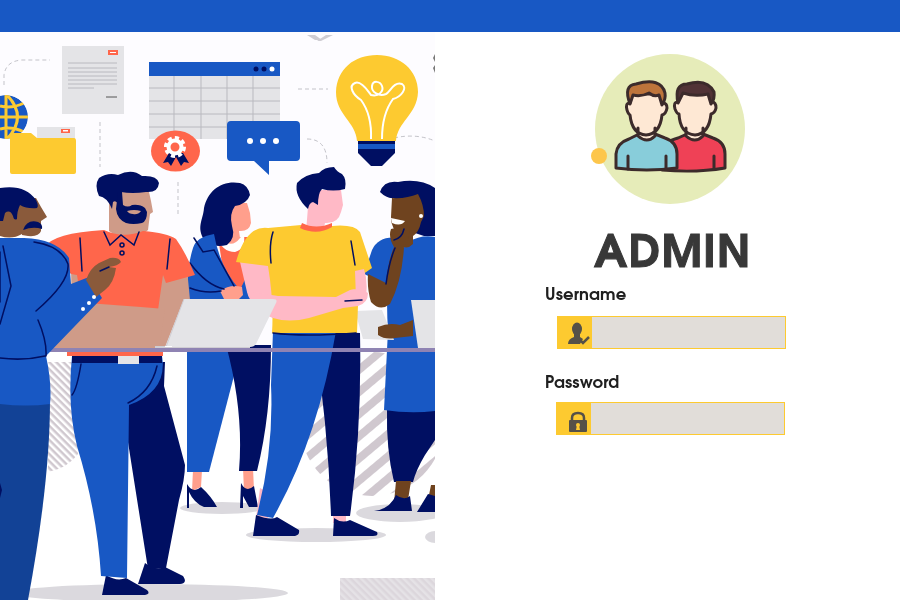
<!DOCTYPE html>
<html lang="en">
<head>
<meta charset="utf-8">
<title>Admin login</title>
<style>
:root{--blue:#1858c4;--deep:#124296;--navy:#000f62;--yellow:#fdca30;--orange:#ff664b;--brown:#8a5a3b;--dark:#6f431f;--tan:#cf9b88;--pink:#ffb9c6;--peach:#ff9f8c;--grey:#e4e4e7;--mid:#cfcdd3;--ink:#383838;--field:#e1ddd9;--outline:#3c2b2b}
*{box-sizing:border-box;margin:0;padding:0}
html,body{width:900px;height:600px;overflow:hidden;background:#fff}
body{position:relative;font-family:"TeX Gyre Adventor","Century Gothic",sans-serif;color:var(--ink)}
.topbar{position:absolute;left:0;top:0;width:900px;height:32px;background:var(--blue)}
.team{position:absolute;left:0;top:0;width:435px;height:600px;display:block}
.login{position:absolute;left:435px;top:32px;width:465px;height:568px}
.avatar{position:absolute;left:155px;top:20px;width:156px;height:154px}
h1{position:absolute;left:159px;top:196px;font-size:45px;line-height:54px;font-weight:700;letter-spacing:1.3px;-webkit-text-stroke:1px var(--ink);white-space:nowrap}
.label{position:absolute;left:110px;font-size:16.5px;line-height:22px;font-weight:700;letter-spacing:.1px;color:#1f1f1f}
.field{position:absolute;width:229px;height:33px;display:flex;background:var(--field);border:1px solid var(--yellow)}
.field svg{width:34px;height:31px;background:var(--yellow);fill:#555148}
.user-label{top:253px}.user-field{left:122px;top:284px}
.pass-label{top:341px}.pass-field{left:121px;top:370px}
.b{fill:var(--blue)}.dp{fill:var(--deep)}.n{fill:var(--navy)}.y{fill:var(--yellow)}.o{fill:var(--orange)}.br{fill:var(--brown)}.dk{fill:var(--dark)}.t{fill:var(--tan)}.pk{fill:var(--pink)}.pe{fill:var(--peach)}.g{fill:var(--grey)}.m{fill:var(--mid)}.w{fill:#fff}
.fold{fill:none;stroke:var(--navy);stroke-width:1.5;stroke-linecap:round}
.thin{fill:none;stroke:#b9b9bf;stroke-width:1}
.dash{fill:none;stroke:#c3c3c9;stroke-width:1;stroke-dasharray:4 3}
.person{stroke:var(--outline);stroke-width:3;stroke-linejoin:round;stroke-linecap:round}
</style>
</head>
<body>
<svg class="team" viewBox="0 0 435 600" role="img" aria-label="Illustration of a team working around a table">
<defs>
<pattern id="stripes" width="17" height="17" patternUnits="userSpaceOnUse" patternTransform="rotate(-40)"><rect width="17" height="8" fill="#d0c8cf"/></pattern>
<pattern id="hatch" width="5" height="5" patternUnits="userSpaceOnUse" patternTransform="rotate(45)"><rect width="5" height="2.5" fill="#d0c8cf"/></pattern>
<clipPath id="globe-clip"><circle cx="6" cy="117" r="22"/></clipPath>
</defs>
<rect width="435" height="600" fill="#fdfcff"/>
<rect y="350" width="435" height="250" fill="#fff"/>
<g id="backdrop">
<path fill="url(#hatch)" d="M78 362v92q-10 14-30 18V362z"/>
<circle cx="372" cy="424" r="72" fill="url(#stripes)"/>
<rect x="340" y="578" width="95" height="22" fill="#e5e2e6"/><rect x="340" y="578" width="95" height="22" fill="url(#hatch)" opacity=".45"/>
<g class="m" opacity=".75"><ellipse cx="150" cy="593" rx="138" ry="9"/><ellipse cx="222" cy="508" rx="42" ry="6"/><ellipse cx="316" cy="535" rx="70" ry="7"/><ellipse cx="400" cy="513" rx="44" ry="9"/><ellipse cx="436" cy="537" rx="11" ry="6"/></g>
<path class="m" d="M307 35h8l7 5h-7zM326 35h7l-12 6h-4z"/><path d="M435 54l-2 4 2 4zM435 65l-2 3 2 5z" fill="#777"/>
<path class="dash" d="M4 85V75Q6 61 22 60H50M100 122v45M298 89h30M178 182v34M307 139q20 0 20 24M394 138q22-5 41 3"/>
</g>
<g id="document">
<path class="g" d="M62 46h62v68H62z"/><path class="o" d="M108 50h10v5h-10z"/><path fill="#fff" d="M110 52h6v1h-6z"/>
<path class="thin" d="M68 63h49M68 68h49M68 72h49M68 76h49M68 80h49M68 84h49M68 88h26"/><path d="M106 97h11" stroke="#555"/>
</g>
<g id="calendar">
<path class="g" d="M149 75h131v64H149z"/><path class="b" d="M149 62h131v14H149z"/>
<path class="thin" d="M149 88h131M149 101h131M149 114h131M149 127h131M174 76v63M201 76v63M227 76v63M253 76v63"/>
<circle class="n" cx="256" cy="69" r="2.5"/><circle class="n" cx="264" cy="69" r="2.5"/><circle class="w" cx="272" cy="69" r="2.5"/>
</g>
<g id="globe" clip-path="url(#globe-clip)"><circle class="b" cx="6" cy="117" r="22"/><path fill="none" stroke="#fdca30" stroke-width="3" d="M6 95v44M0 117h28M0 106q12 3 24-3M0 129q12-3 24 3M7 95q21 22 0 44"/></g>
<g id="folder"><path class="g" d="M37 127h38v18H37z"/><path class="o" d="M61 129h9v4h-9z"/><path class="w" d="M63 130h5v1.5h-5z"/><path class="y" d="M10 136q0-3 3-3h18l6 5h37q2 0 2 3v31q0 2-2 2H12q-2 0-2-2z"/></g>
<g id="award"><ellipse class="o" cx="175.5" cy="151" rx="24.5" ry="20.5"/><path class="n" d="M169 153l-6 10 5-1 3 4 5-9 5 9 3-4 5 1-6-10z"/><circle cx="175" cy="147" r="9" fill="none" stroke="#fff" stroke-width="4" stroke-dasharray="4 3"/><circle cx="175" cy="147" r="6.5" fill="none" stroke="#fff" stroke-width="4"/></g>
<g id="chat"><path class="b" d="M231 121h65q4 0 4 4v32q0 4-4 4h-27v14l-15-14h-23q-4 0-4-4v-32q0-4 4-4z"/><circle class="w" cx="250" cy="141" r="3"/><circle class="w" cx="263" cy="141" r="3"/><circle class="w" cx="276" cy="141" r="3"/></g>
<g id="bulb">
<path class="y" d="M357 141C356 122 336 115 336 92C337 69 354 55 377 55S418 70 418 92C417 115 397 122 396 141z"/>
<path fill="none" stroke="#fff" stroke-width="2" d="M371 139q1-24-10-39c-8-5-13-14-6-17s14 10 16 12c8 2 13-4 11-9s-9-6-10 0 7 11 14 8c4-2 8-13 16-10 6 4-1 13-9 15q-11 15-11 40"/>
<path class="n" d="M358 141h37v12l-13 13h-11l-13-13z"/><path class="b" d="M358 144h37v5h-37z"/>
</g>
<g id="woman-blue-blazer">
<path class="pe" d="M193 470h9l-1 17-9 4zM243 468h10l1 22-10 1z"/>
<path class="n" d="M187 484q6 10 14 3 10 9 16 20h-13q-10-4-15-15v16h-2zM241 483q5 10 13 3l4 21h-9l-6-11v12h-3z"/>
<path class="b" d="M187 345h55l-33 127h-22z"/><path class="n" d="M226 345h45q0 70-14 126h-18q5-60-13-126z"/>
<path class="o" d="M218 237h31l3 60h-25z"/>
<path class="w" d="M217 237q11 10 27-2 2 14-9 17-13 0-18-15z"/>
<path class="pe" d="M222 203h25l3 10 1 10q-2 9-12 8l1 7q-8 11-19 1z"/>
<path class="n" d="M240 183C222 180 208 190 204 208C203 220 197 226 203 238Q211 249 227 245Q236 238 232 226Q229 214 235 206Q247 204 250 195Q248 185 240 183z"/>
<path class="b" d="M214 234q-18 3-21 14-7 22-6 52h65l2-40-14 30q-20-22-26-56z"/>
<path class="pe" d="M220 291q10-7 22-4l1 8-6 6h-12z"/>
<path class="fold" d="M194 238l9 14 11-2 20 36M190 263q16 22 34 26M190 288q15 6 31 3"/>
</g>
<g id="woman-right">
<path class="n" d="M387 409h48v31l-10 15q-9 15-12 27h-19q-8-33-7-73z"/><path class="dk" d="M396 481h15l-3 19-14 3zM431 485h4v14l-7 1z"/>
<path class="n" d="M396 495q8 6 14 1l2 15h-38q16-2 22-16zM428 494l7 2v16h-18z"/>
<path class="n" d="M398 182Q384 180 380 192Q387 199 394 198L406 230L424 236H435V188Q420 178 398 182z"/>
<path class="b" d="M408 242q14-8 27-5v174q-25 3-51-1l4-80q-3-42 4-68z"/>
<path class="dk" d="M392 198q14 1 26-4 6 11 6 22l-3 6q-2 10-8 14v8q-7 7-13 0v-9q-9-6-9-18z"/>
<path class="w" d="M391 218l14 3q-4 6-13 2z"/><circle class="w" cx="421" cy="216" r="2"/>
<path class="b" d="M399 238q-20-3-27 12l-8 24 22 10 14-26z"/>
<path class="dk" d="M368 274l18 9q2-22 8-36-6-10-3-18l9-2q7-4 10 1 0 11-6 19-2 34-14 57-10 8-19-2-4-13-3-28z"/>
<path class="fold" d="M386 284q3-22 9-36M394 240q8-2 10-11"/>
<path class="g" d="M355 311l27-1 12 30-31-1z"/><path class="dk" d="M378 327q11-5 22-2l13-5v16l-18 2q-10 2-17-3z"/>
<path class="g" d="M411 300h24v48h-17z"/>
</g>
<g id="man-yellow-shirt">
<path class="pk" d="M260 488l13 7-5 23h-12zM333 505h13v18h-13z"/>
<path class="n" d="M256 515q15 6 21 2l22 13q1 5-4 6h-42zM334 518q8 6 16 2l27 12q2 4-4 4h-40z"/>
<path class="n" d="M314 331l46 2q2 95-10 183h-19q-3-90-17-182z"/>
<path class="b" d="M273 331h63q-18 107-63 187l-16-3q17-66 14-130z"/>
<path class="pk" d="M308 190h33l2 15-2 7q-3 12-16 11l-2 9h-17l2-25z"/>
<path class="n" d="M308 209q-14-13-11-26 8-9 22-10 5-6 15-6 3 5 8 7 5 5 3 15-12 3-23 0-4 4-4 16l-5-3q-4 1-5 7z"/>
<path class="pk" d="M240 262h33v56q-23-12-26-26z"/>
<path class="y" d="M301 225q13 9 31 1 22-2 28 6l12 36-13 9-2 56h-85q2-31-4-67l-32-4q10-37 32-34z"/>
<path class="o" d="M302 223q14 7 30 0v4q-15 9-32 1z"/>
<path class="pk" d="M355 271l9-2q4 12 2 28l-10 2zM247 291l31 5 58 1 14-7q10-3 18 3 0 10-10 13l-15 2-34 10q-20 5-36 0-18-7-26-27z"/>
<path class="fold" d="M271 263q-2-19 2-31M355 265l-4-24M273 333q30 4 83 0M345 301l17-1"/>
</g>
<g id="man-orange-shirt">
<path class="n" d="M106 575q11 7 20 3l21 12q4 4-2 5h-43zM145 563q10 8 20 4l18 9q5 7-3 8h-42z"/>
<path class="n" d="M120 362h45l-1 24 21 79q0 14-6 35l-13 68-18 1-26-165z"/>
<path class="b" d="M72 356h90q6 35-33 49l-2 173-26-2q-4-65-24-130-10-40-5-90z"/>
<path class="t" d="M71 270h22v40H72zM160 274l27-5 3 31-22 46h-18z"/>
<path class="t" d="M109 192h40l2 9 2 11-3 2-2 16-8 6q-18 5-31-5z"/>
<path class="o" d="M104 230q19 9 39 1 24 2 33 8 10 14 19 36l-29 8-3-8-6 42H84l-7-42-6-1-26-27q8-14 59-17z"/>
<path class="n" d="M112 209Q107 197 99 196Q94 185 99 178Q108 172 118 175Q132 168 142 176Q157 175 159 183Q158 193 146 192Q132 194 121 192L118 204Q116 200 113 202Z"/>
<path class="n" d="M118 192h4l1 13q5 3 9 0 8-1 13 3l2 4q0 9-5 11-9 2-16 0-9-4-10-14z"/>
<path class="t" d="M127 211q7-2 14 0-3 4-8 3-4 0-6-3z"/>
<path class="t" d="M71 302q45 3 94 7l-6 39H44l24-28z"/>
<path class="fold" d="M82 271l-2-33M167 269l3-30M104 232l6 13 11-10 13 10 5-13"/><circle class="fold" cx="122" cy="245" r="2"/><circle class="fold" cx="122" cy="253" r="2"/>
<path class="n" d="M72 356h90v7H72z"/><path class="g" d="M118 354h21v10h-21z"/><path class="o" d="M67 350h96v6H67z"/>
<path class="fold" d="M81 364q-4 25-9 31M157 366q-6 26-29 37"/>
</g>
<g id="table"><path d="M40 348h395v4H40z" fill="#8f83b3"/><path class="m" d="M155 346h95v2h-95z"/><path class="g" d="M184 299h89q5 0 3 4l-20 41q-2 3-6 3h-85z"/><path d="M184 299l-18 48" stroke="#cfcdd3"/><path class="w" d="M165 346h7v1h-7z"/></g>
<g id="man-blue-jacket">
<path class="dp" d="M0 400h50q0 82-22 200H0z"/>
<path class="br" d="M0 198h36l5 9 6 10-6 4v10q-2 6-13 5l-6-1v9H0z"/>
<path class="n" d="M0 188Q25 184 36 200Q39 206 37 208Q27 209 20 205Q17 211 17 219Q14 221 13 216Q10 209 5 213L3 221H0z"/>
<path class="n" d="M23 230q4-11 15-8 5 2 4 7-9-3-19 1z"/>
<path class="w" d="M0 236q12 4 22-2v6H0z"/>
<path class="b" d="M0 238h24q33 1 45 20l2 26 18-7 13 21-56 58q6 27 4 48-24 3-50 0z"/>
<path class="br" d="M86 280q4-12 13-17l11-5q9-1 11 4-3 4-12 5l7 1q-2 15-11 22l-9 7z"/>
<path class="fold" d="M100 271l9-4"/>
<g class="w"><circle cx="83" cy="309" r="2"/><circle cx="89" cy="303" r="2"/><circle cx="94" cy="297" r="2"/></g>
<path class="fold" d="M34 242q27 4 34 22 2 18-32 47M0 252v50M3 246l8 40-11 38M38 320q9 21 8 36M0 358q24 3 45-2"/>
<path class="n" d="M0 483l2 7-2 8z"/>
</g>
</svg>
<header class="topbar"></header>
<main class="login">
<svg class="avatar" viewBox="590 52 156 154" role="img" aria-label="Two user avatars">
<circle cx="670" cy="129" r="75" fill="#e6ecb9"/><circle cx="599" cy="156" r="8" fill="#fdc64b"/>
<g class="person">
<path fill="#ef4156" d="M662 170v-17q1-11 16-15l9-4q8 8 16 0l10 4q12 4 12 16v14q-29 5-63 2z"/>
<path fill="#fee8d4" d="M686 128v8q9 8 17 0v-8M678 102q-5 0-3 7 2 5 4 5 1 20 16 21 14-1 16-21 4-1 5-6 0-6-4-6V93h-33z"/>
<path fill="#513336" d="M678 103q-4-19 9-19 20-6 27 8 1 7-3 12l-3-10q-13 3-25-1z"/>
<path fill="#88cdda" d="M616 168v-14q1-11 13-15l10-5q8 8 16 0l10 4q12 4 12 16v14q-30 4-61 0z"/>
<path fill="#fee8d4" d="M638 128v8q9 8 17 0v-8M630 103q-5 0-3 7 1 4 3 5 2 19 16 20 14-1 16-20 4-1 5-7 0-5-4-5V94h-31z"/>
<path fill="#bd743b" d="M630 104q-7-19 6-20 25-7 29 9 1 6-3 12l-3-10q-5 2-10-2-8 4-16 2z"/>
<path fill="none" d="M628 156v13M666 156v13M714 156v12"/>
</g>
</svg>
<h1>ADMIN</h1>
<p class="label user-label">Username</p>
<div class="field user-field"><svg viewBox="0 0 34 31" aria-hidden="true"><ellipse cx="19" cy="12" rx="5" ry="6.5"/><path d="M16 16h6v4l3 2-3 5H10q0-5 6-7z"/><path d="M22 23l3 3 6-6" fill="none" stroke="#555148" stroke-width="2.5"/></svg></div>
<p class="label pass-label">Password</p>
<div class="field pass-field"><svg viewBox="0 0 34 31" aria-hidden="true"><rect x="12" y="17" width="18" height="12" rx="1"/><path d="M15 18v-3q0-5 6-5t6 5v3" fill="none" stroke="#555148" stroke-width="2.5"/><circle cx="21" cy="22" r="2" fill="#fdca30"/><path d="M20 22h2l1 5h-4z" fill="#fdca30"/></svg></div>
</main>
</body>
</html>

==========

■ PROBLEM REQUIREMENTS: Produce only the lines from the line containing "356h90q6 35-33 49l-2" through the line containing "192h40l2 9 2", inclusive of both, exactly as they stand in the entries above.

■ WRITTEN ANSWER:
<path class="b" d="M72 356h90q6 35-33 49l-2 173-26-2q-4-65-24-130-10-40-5-90z"/>
<path class="t" d="M71 270h22v40H72zM160 274l27-5 3 31-22 46h-18z"/>
<path class="t" d="M109 192h40l2 9 2 11-3 2-2 16-8 6q-18 5-31-5z"/>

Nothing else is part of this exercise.